Oxyrhynchus Papyri

by on April 17, 2005 at 7:08 am in History | Permalink

For more than a century, it has caused excitement and frustration in equal
measure – a collection of Greek and Roman writings so vast it could redraw the
map of classical civilisation. If only it was legible.

Now, in a breakthrough described as the classical equivalent of finding the
holy grail, Oxford University scientists have employed infra-red technology to
open up the hoard, known as the Oxyrhynchus Papyri, and with it the prospect
that hundreds of lost Greek comedies, tragedies and epic poems will soon be
revealed.

In the past four days alone, Oxford’s classicists have used it to make a
series of astonishing discoveries, including writing by Sophocles, Euripides,
Hesiod and other literary giants of the ancient world, lost for millennia. They
even believe they are likely to find lost Christian gospels, the originals of
which were written around the time of the earliest books of the New
Testament.

More here.  Hat tip to The Light of Reason.

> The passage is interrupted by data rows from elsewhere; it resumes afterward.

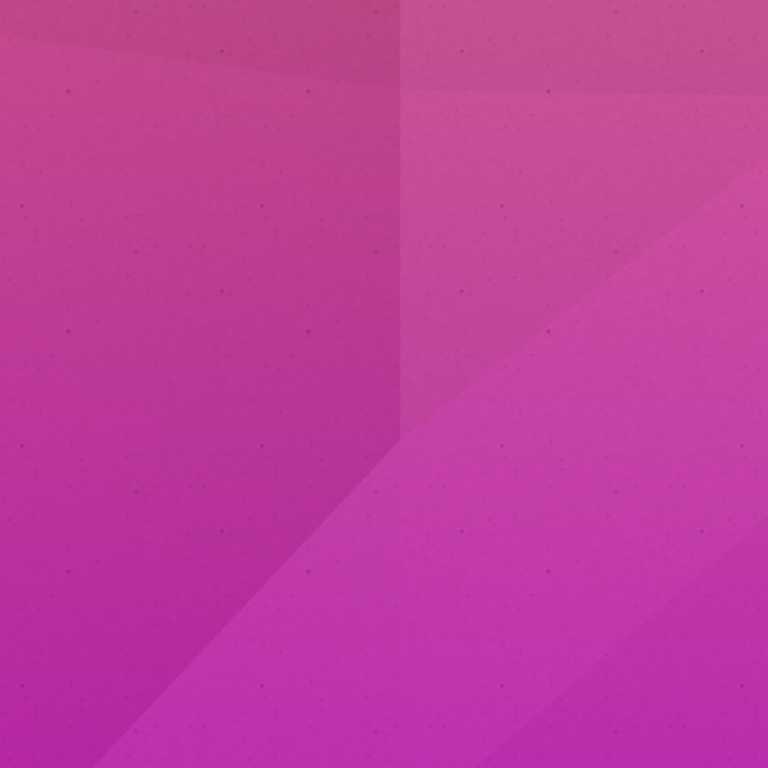
A WebGL 1 fragment shader for this background:

```glsl
precision highp float;
uniform vec2 u_resolution;

float hash(vec2 p) {
  vec3 q = fract(vec3(p.xyx) * 0.1031);
  q += dot(q, q.yzx + 33.33);
  return fract((q.x + q.y) * q.z);
}

float valueNoise(vec2 p) {
  vec2 cell = floor(p);
  vec2 f = fract(p);
  f = f * f * (3.0 - 2.0 * f);
  float low = mix(hash(cell), hash(cell + vec2(1.0, 0.0)), f.x);
  float high = mix(hash(cell + vec2(0.0, 1.0)), hash(cell + 1.0), f.x);
  return mix(low, high, f.y);
}

// Soft mask of the area under the line from a to b, with a left of b
float below(vec2 p, vec2 a, vec2 b) {
  vec2 along = normalize(b - a);
  float height = dot(p - a, vec2(-along.y, along.x));
  return 1.0 - smoothstep(-0.0015, 0.0015, height);
}

float speck(vec2 p, vec2 center, float radius) {
  return 1.0 - smoothstep(0.3 * radius, radius, length(p - center));
}

// Paper texture on a repeating tile
float paper(vec2 uv) {
  vec2 tile = fract(vec2(uv.x, 1.0 - uv.y) * 3.2);
  float shade = 0.022 * (valueNoise(tile * 100.0) - 0.5);
  shade += 0.012 * (valueNoise(tile * 45.0 + 17.0) - 0.5);

  // Larger specks step diagonally through the tile
  for (int i = 0; i < 3; i++) {
    float n = float(i);
    vec2 center = fract(vec2(0.565, 0.047) + n * vec2(0.36, 0.167));
    shade -= (0.07 + 0.025 * n) * speck(tile, center, 0.013);
  }
  shade -= 0.12 * speck(tile, vec2(0.092, 0.858), 0.011);

  // Fine dust, one candidate per cell
  vec2 grid = tile * 16.0;
  vec2 cell = floor(grid);
  vec2 center = 0.25 + 0.5 * vec2(hash(cell + 3.1), hash(cell + 8.7));
  float present = step(0.88, hash(cell + 41.0));
  return shade - 0.045 * present * speck(fract(grid), center, 0.16);
}

void main() {
  vec2 uv = gl_FragCoord.xy / u_resolution;
  vec2 bend = vec2(0.521, 0.427);

  // Facet masks
  float rightSide = smoothstep(-0.0015, 0.0015, uv.x - bend.x);
  float lower = below(uv, vec2(0.12, 0.0), bend) * below(uv, bend, vec2(1.0, 0.798));
  float corner = below(uv, vec2(0.618, 0.0), vec2(1.0, 0.329));
  vec2 crease = vec2(0.521, 0.883);
  float top = (1.0 - below(uv, vec2(0.0, 0.954), crease))
            * (1.0 - below(uv, crease, vec2(1.0, 0.876)));

  // Each facet runs from violet at the foot to rose at the top
  vec3 leftFacet = mix(vec3(0.70, 0.15, 0.635), vec3(0.765, 0.285, 0.54), uv.y);
  leftFacet *= 1.0 + 0.05 * (0.25 - uv.x);
  vec3 rightFacet = mix(vec3(0.72, 0.20, 0.645), vec3(0.795, 0.325, 0.58), uv.y);
  vec3 lowerFacet = mix(vec3(0.74, 0.19, 0.685), vec3(0.81, 0.335, 0.59), uv.y);
  vec3 cornerFacet = mix(vec3(0.73, 0.175, 0.675), vec3(0.80, 0.33, 0.58), uv.y);
  lowerFacet *= 0.996 + 0.008 * rightSide;

  vec3 color = mix(leftFacet, rightFacet, rightSide);
  color = mix(color, lowerFacet, lower);
  color = mix(color, cornerFacet, corner);
  color *= 1.0 - 0.03 * top;

  gl_FragColor = vec4(color * (1.0 + 1.4 * paper(uv)), 1.0);
}
```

Comments on this entry are closed.

Previous post:

Next post: